In the Arab world’s poorest country, where there’s civil war in the north and a secessionist movement in the south, the tribe offers security and respectability. Images of clan leaders are emblazoned on SUVs that whisk through neighborhoods and villages like armed entourages. Even Kumaim, deputy principal for 15 years, had to tend to tribal affairs when his father was ill and he took over as a sheik. He and his two wives have given the tribe 10 children who, he noted without a trace of irony, are enrolled in private, not public, schools.

But it is more than the allure of the tribe that worries the teachers. The men, dressed in tunics and blazers, sat in the courtyard listing problems until dusk, when they broke talk on the fate of Yemen’s education system to answer the call to prayer. They all moonlight, mostly as teachers and principals in other schools, and one of them said: “Islam tells us to teach. If the pay is not enough, there is spiritual reward from God.”

They complain that blackboards are their only teaching materials; students disappear to work as grave diggers or to pick khat, the narcotic-like plant many Yemenis chew; the rich attend private schools while public schools languish; girls in many villages quit school before they’re teenagers; and boys are ripe for the rhetoric of Islamic extremists, especially in the mountains, where government authority is weak and militants sometimes offer cash after recruiting young men on the Internet or in mosques.

“These kids can be exploited by jihadist groups not because of faith or religious fanaticism, but through money,” says Samir Nasser Hezam, a public school math teacher whose second job is selling medicine. “We know the West worries about the recruitment of extremists. It thinks only of security and anti-terrorism. But what the West should be giving us is education and economic development.”

Just about any statistic on the fate of a child’s future in Yemen is less than inspiring.

The United Nations reports that more than half of “all children show signs of stunting” from malnourishment. Forty-six percent of eligible children attend elementary school, the number of computers in classrooms is among the lowest in developing countries, and 41% of teachers have only a secondary diploma or less. These figures, and the extreme hardship they highlight, are exacerbated by Yemen’s 3% annual population growth -- one of the highest in the world; the average woman will have six children.

The teachers sitting in the twilight don’t know what to do except show up in classrooms each day to begin their lessons. Page by page they go, week by week, some of them despairing, others relying on short sentences of borrowed wisdom.

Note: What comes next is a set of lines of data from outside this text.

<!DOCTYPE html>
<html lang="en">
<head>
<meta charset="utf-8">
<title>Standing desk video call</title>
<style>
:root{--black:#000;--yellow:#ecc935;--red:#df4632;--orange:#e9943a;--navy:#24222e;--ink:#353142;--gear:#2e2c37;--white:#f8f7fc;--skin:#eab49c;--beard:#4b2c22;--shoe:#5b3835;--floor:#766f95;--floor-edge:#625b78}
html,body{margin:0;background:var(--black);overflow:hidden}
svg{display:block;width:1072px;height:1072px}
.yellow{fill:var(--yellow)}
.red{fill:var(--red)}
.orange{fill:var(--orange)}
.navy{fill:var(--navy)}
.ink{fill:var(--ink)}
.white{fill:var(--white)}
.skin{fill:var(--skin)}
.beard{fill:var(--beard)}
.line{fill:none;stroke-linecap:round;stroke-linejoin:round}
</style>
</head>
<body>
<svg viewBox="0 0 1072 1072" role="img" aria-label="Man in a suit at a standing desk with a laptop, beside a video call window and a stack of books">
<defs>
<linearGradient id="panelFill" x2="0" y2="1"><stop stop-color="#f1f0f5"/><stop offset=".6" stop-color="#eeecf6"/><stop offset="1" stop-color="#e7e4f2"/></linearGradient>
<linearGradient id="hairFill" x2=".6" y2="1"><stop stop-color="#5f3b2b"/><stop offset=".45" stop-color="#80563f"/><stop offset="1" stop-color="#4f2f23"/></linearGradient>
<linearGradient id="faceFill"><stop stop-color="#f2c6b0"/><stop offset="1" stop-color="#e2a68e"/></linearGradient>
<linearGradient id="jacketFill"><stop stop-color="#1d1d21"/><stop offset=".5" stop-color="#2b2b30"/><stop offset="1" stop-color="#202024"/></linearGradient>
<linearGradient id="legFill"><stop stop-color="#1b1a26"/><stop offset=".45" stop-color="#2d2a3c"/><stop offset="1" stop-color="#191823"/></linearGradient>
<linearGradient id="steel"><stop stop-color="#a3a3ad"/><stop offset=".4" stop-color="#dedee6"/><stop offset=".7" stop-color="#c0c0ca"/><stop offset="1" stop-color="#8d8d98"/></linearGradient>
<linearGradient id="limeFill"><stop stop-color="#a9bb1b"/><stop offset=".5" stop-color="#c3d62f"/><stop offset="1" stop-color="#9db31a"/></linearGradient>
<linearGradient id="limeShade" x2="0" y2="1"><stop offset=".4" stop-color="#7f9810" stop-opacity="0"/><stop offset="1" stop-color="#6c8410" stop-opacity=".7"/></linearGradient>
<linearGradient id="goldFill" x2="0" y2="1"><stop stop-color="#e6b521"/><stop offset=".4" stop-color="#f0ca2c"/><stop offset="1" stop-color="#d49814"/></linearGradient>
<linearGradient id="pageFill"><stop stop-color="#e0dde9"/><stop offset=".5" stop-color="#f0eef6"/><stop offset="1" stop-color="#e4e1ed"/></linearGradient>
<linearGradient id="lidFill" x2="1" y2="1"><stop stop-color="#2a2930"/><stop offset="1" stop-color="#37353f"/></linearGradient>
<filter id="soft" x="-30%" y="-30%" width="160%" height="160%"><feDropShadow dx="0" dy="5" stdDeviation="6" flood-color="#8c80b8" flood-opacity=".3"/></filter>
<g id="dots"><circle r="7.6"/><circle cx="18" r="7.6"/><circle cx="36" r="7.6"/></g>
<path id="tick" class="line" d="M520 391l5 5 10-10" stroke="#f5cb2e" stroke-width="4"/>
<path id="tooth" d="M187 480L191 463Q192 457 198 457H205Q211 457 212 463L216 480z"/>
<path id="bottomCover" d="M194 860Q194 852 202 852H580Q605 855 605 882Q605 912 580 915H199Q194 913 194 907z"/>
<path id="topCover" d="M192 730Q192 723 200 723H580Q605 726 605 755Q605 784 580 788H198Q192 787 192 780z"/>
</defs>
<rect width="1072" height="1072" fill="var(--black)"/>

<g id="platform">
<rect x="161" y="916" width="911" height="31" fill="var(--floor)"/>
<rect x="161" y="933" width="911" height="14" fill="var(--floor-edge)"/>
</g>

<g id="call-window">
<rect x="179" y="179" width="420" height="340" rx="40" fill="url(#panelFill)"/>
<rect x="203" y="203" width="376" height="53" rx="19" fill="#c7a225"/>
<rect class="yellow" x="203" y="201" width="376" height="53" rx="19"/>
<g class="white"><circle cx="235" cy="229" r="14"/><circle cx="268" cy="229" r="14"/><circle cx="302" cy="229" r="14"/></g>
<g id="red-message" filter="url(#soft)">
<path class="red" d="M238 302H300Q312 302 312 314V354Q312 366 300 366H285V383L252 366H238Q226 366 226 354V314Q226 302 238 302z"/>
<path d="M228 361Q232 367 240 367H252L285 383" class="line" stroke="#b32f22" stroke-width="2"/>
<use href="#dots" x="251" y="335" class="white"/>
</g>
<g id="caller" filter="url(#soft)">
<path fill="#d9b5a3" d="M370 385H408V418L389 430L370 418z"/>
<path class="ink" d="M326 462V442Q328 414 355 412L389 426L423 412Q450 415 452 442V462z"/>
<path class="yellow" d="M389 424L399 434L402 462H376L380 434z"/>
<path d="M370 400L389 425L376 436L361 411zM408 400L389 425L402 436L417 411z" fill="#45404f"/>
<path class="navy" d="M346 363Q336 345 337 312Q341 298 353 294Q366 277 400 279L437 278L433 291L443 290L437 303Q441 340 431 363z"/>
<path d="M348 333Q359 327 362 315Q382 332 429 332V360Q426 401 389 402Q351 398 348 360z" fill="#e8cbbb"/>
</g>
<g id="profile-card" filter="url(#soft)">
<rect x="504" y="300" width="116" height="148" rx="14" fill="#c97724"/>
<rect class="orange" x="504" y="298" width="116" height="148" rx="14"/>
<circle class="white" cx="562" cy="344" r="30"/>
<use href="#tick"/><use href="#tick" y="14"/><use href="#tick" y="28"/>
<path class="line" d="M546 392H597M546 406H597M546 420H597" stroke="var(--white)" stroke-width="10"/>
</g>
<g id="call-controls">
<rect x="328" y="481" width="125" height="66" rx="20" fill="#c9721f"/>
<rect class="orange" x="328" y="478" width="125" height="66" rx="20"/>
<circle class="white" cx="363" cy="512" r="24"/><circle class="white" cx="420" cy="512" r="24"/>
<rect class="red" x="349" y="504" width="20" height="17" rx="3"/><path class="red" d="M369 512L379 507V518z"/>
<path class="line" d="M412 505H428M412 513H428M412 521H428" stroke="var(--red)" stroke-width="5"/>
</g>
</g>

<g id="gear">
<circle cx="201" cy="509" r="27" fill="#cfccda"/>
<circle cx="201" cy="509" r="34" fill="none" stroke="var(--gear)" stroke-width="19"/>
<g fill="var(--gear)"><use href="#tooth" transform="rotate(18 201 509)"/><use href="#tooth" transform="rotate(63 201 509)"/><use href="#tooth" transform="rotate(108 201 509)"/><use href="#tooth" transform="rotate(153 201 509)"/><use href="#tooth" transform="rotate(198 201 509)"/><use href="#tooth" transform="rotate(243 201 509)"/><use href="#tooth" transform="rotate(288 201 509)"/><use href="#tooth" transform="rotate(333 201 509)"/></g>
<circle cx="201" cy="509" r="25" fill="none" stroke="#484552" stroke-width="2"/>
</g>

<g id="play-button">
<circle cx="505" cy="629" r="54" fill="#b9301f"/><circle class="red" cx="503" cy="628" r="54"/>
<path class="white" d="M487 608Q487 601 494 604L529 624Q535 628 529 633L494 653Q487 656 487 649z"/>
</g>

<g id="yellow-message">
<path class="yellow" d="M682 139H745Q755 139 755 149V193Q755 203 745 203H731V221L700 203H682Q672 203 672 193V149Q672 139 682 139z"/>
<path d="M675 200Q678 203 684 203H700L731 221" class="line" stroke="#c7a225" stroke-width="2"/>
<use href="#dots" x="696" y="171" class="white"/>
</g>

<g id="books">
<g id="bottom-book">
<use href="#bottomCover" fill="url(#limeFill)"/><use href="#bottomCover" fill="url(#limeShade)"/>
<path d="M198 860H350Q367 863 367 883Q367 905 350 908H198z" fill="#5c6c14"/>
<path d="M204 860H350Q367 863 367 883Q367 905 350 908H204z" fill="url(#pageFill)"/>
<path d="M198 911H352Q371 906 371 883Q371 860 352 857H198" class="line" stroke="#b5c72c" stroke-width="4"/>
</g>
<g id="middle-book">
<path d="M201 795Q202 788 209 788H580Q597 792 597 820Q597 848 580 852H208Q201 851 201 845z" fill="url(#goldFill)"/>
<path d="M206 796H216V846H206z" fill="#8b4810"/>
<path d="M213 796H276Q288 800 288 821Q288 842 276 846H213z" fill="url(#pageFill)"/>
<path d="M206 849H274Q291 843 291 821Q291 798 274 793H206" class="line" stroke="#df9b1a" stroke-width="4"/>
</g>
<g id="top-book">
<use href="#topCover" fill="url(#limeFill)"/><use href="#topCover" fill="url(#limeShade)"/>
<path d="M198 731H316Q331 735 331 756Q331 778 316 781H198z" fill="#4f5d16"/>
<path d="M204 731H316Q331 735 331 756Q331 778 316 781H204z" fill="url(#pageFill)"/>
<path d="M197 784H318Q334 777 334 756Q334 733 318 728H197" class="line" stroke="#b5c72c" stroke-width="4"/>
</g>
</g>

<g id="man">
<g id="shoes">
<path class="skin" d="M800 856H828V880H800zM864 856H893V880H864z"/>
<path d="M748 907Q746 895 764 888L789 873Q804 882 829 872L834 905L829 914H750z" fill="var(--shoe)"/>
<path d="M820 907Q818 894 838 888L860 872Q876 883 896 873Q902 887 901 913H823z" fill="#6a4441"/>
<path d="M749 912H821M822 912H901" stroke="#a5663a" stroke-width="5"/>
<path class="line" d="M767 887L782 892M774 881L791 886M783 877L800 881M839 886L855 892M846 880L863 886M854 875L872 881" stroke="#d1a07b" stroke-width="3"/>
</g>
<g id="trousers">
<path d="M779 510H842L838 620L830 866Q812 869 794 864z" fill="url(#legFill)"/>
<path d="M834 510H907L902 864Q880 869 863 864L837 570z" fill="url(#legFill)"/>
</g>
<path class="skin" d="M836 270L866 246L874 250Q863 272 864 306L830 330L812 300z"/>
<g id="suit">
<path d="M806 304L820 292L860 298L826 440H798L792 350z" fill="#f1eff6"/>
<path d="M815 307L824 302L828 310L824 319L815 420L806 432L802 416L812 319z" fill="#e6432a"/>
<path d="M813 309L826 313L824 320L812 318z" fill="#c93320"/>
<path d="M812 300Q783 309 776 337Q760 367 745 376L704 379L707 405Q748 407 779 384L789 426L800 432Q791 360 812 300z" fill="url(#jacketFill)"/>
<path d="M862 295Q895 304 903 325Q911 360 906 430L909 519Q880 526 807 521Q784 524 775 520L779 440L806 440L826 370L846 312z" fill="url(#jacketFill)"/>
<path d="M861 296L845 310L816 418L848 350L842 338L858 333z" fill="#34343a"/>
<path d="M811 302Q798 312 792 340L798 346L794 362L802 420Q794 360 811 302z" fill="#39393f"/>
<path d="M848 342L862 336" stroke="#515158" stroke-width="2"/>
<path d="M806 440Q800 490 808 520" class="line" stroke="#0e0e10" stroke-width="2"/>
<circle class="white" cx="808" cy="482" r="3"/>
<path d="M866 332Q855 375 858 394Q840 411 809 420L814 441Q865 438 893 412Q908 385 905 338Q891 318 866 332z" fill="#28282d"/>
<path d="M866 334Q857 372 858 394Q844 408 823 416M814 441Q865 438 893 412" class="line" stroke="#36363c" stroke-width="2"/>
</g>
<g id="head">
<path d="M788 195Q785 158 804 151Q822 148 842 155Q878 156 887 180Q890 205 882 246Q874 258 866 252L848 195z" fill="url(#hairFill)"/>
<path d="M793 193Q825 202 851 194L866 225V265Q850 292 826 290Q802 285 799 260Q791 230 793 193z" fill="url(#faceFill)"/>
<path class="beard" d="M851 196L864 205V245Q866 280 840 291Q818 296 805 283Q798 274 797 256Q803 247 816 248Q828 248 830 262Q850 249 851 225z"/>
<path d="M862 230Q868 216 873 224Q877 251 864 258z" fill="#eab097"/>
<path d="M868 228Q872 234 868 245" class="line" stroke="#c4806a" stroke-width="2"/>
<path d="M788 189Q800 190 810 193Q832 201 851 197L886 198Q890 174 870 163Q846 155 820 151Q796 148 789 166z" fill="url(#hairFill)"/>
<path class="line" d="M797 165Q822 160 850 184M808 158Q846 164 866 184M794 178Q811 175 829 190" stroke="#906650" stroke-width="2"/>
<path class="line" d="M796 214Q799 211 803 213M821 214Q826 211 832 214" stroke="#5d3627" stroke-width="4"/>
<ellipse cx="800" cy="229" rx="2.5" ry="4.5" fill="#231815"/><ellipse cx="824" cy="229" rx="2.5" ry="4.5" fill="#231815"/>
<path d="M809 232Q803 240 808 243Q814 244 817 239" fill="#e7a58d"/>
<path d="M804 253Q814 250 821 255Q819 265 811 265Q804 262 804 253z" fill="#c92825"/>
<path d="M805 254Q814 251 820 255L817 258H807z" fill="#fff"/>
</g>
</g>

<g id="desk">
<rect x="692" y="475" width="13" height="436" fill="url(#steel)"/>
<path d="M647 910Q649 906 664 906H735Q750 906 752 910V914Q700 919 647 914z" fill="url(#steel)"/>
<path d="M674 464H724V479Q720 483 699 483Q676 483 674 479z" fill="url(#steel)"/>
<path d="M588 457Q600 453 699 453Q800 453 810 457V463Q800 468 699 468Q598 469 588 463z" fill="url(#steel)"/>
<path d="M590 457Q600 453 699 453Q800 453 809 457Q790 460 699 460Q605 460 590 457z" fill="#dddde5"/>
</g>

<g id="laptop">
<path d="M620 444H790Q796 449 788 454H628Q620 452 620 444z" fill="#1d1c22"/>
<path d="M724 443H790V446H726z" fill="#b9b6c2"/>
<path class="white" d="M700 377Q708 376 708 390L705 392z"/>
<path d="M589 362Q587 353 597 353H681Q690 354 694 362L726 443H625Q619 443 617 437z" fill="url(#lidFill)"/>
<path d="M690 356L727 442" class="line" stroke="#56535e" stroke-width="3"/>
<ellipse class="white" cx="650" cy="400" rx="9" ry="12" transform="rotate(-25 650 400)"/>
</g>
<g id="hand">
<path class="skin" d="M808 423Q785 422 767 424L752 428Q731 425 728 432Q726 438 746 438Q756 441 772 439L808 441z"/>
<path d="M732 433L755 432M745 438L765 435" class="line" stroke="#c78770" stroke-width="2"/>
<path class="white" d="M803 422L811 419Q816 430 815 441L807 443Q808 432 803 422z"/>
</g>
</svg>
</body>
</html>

They say that blame only goes so far in a country that is meager to begin with and where, in some classrooms, 100 pairs of eyes follow chalk marks across the board.

“If we continue like this, the future will be terrible,” says Aref Nagi Almothalaa, a deputy principal. “It pains me every day. I want my nation to excel culturally and economically.”

“Without hope,” says Hezam, “the heart breaks.”

Kumaim prefers biting one-liners. A mercurial man, he moves from the hardened dirt of the schoolyard to classrooms of grimy walls, patting heads and lecturing students along the way, scratching his beard between thoughts. He wedges between the boys in chemistry class and, looking around at the empty desktops and lack of equipment, says, “Education here is mainly theoretical.”

He smiles, but it burns away fast.

“When a student graduates, he’ll find difficulties getting into a university,” he says. “And if he attends university, he probably won’t get a job. Only 5% of university graduates find work. The state is failing not only the students, but all of us.”

The high school boys -- teenage girls attend separate schools -- wait for the noon bell to go home. Kumaim waves to younger girls and boys gathering on the other side of the schoolyard for the afternoon elementary session.

He walks along a courtyard wall painted in bright colors. He steps through a gate and slips into the crowd on the street, disappearing into a car that in a little more than an hour will have him on his parched tribal lands beyond the city.